Yes, by Singer’s account, billionaire spending is a leading indicator of general economic trends. Singer is quoted as saying:
“Inflation is also distorted by the increasing gap between the spending basket of the well-off and that of the middle class (check out London, Manhattan, Aspen and East Hampton real estate prices, as well as high-end art prices, to see what the leading edge of hyperinflation could look like).”
If prices of rare art, exotic mansions in the Hamptons, and gorgeous homes in London are booming, how far behind can the rest of the market be?
After all, Beluga caviar (at $3,100 per pound) is a close substitute—isn’t it?—for Walmart hummus (at $2.99 per pound)? Inflation will trickle-down! If Beluga caviar is getting pricier, surely the Fed should look at this indicator with great concern!
But markets are actually quite segmented. One reason is because of vastly different income elasticities of demand.

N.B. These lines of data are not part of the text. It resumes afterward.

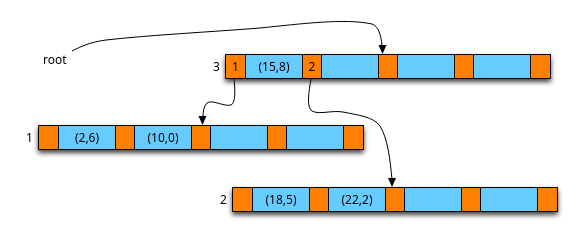
<!DOCTYPE html>
<html lang="en">
<head>
<meta charset="utf-8">
<title>B-tree nodes</title>
<style>
:root {
  --paper: #ffffff;
  --ink: #000000;
  --pointer: #ff8000;
  --key: #66ccff;
}
* { box-sizing: border-box; }
html, body { margin: 0; }
body {
  width: 577px;
  height: 233px;
  overflow: hidden;
  background: var(--paper);
}
.diagram {
  position: relative;
  width: 577px;
  height: 233px;
  overflow: hidden;
  color: var(--ink);
  font: 12px/17px "Noto Sans", "Open Sans", sans-serif;
}
.root-label { position: absolute; left: 43px; top: 51px; }
.node {
  position: absolute;
  display: flex;
  align-items: center;
}
.node-3 { left: 211px; top: 54px; }
.node-1 { left: 24px; top: 125px; }
.node-2 { left: 218px; top: 187px; }
.node-number { width: 14px; padding-left: 2px; }
.cells {
  display: grid;
  grid-template-columns: 20px 57px 19px 57px 19px 57px 19px 57px 20px;
  height: 25px;
  border: solid var(--ink);
  border-width: 1px 1px 1px 0;
  border-radius: 1px;
  box-shadow: 0 3px 5px rgba(0, 0, 0, .75);
}
.cells span {
  display: flex;
  align-items: center;
  justify-content: center;
  border-left: 1px solid var(--ink);
}
.pointer { background: var(--pointer); }
.key { background: var(--key); }
.links { position: absolute; inset: 0; }
.links path { fill: none; stroke: var(--ink); }
.links .arrowhead { fill: var(--ink); stroke: none; }
</style>
</head>
<body>
<main class="diagram">
  <div class="root-label">root</div>

  <section class="node node-3">
    <div class="node-number">3</div>
    <div class="cells">
      <span class="pointer">1</span><span class="key">(15,8)</span>
      <span class="pointer">2</span><span class="key"></span>
      <span class="pointer"></span><span class="key"></span>
      <span class="pointer"></span><span class="key"></span>
      <span class="pointer"></span>
    </div>
  </section>

  <section class="node node-1">
    <div class="node-number">1</div>
    <div class="cells">
      <span class="pointer"></span><span class="key">(2,6)</span>
      <span class="pointer"></span><span class="key">(10,0)</span>
      <span class="pointer"></span><span class="key"></span>
      <span class="pointer"></span><span class="key"></span>
      <span class="pointer"></span>
    </div>
  </section>

  <section class="node node-2">
    <div class="node-number">2</div>
    <div class="cells">
      <span class="pointer"></span><span class="key">(18,5)</span>
      <span class="pointer"></span><span class="key">(22,2)</span>
      <span class="pointer"></span><span class="key"></span>
      <span class="pointer"></span><span class="key"></span>
      <span class="pointer"></span>
    </div>
  </section>

  <svg class="links" width="577" height="233" viewBox="0 0 577 233" aria-hidden="true">
    <defs>
      <polygon id="arrowhead" class="arrowhead" points="-4,-9 4,-9 0,0"/>
    </defs>
    <path d="M72 51 C80 47 90 42 106 40 C150 35 210 32 260 28 C300 24 345 18 372 24 C378 26 381 34 382 46"/>
    <use href="#arrowhead" x="382.5" y="54"/>
    <path d="M234 79 C235 89 236 103 231 105 C224 107 212 99 207 103 C204 106 203 111 203 117"/>
    <use href="#arrowhead" x="202.5" y="125"/>
    <path d="M311 79 C309 91 306 107 312 111 C319 115 332 110 343 112 C358 115 374 117 380 126 C388 139 390 160 392 179"/>
    <use href="#arrowhead" x="392" y="187"/>
  </svg>
</main>
</body>
</html>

Also, while billionaires earn a huge fraction of income, they do not spend a huge fraction of income on the kinds of things that average people do. So whereas GDP calculations give a disproportionate weight to the income gains at the top (the larger the share of income, the larger the weight given), this is not true for calculating inflation.
As O’Brien says to Singer: “Tough luck.”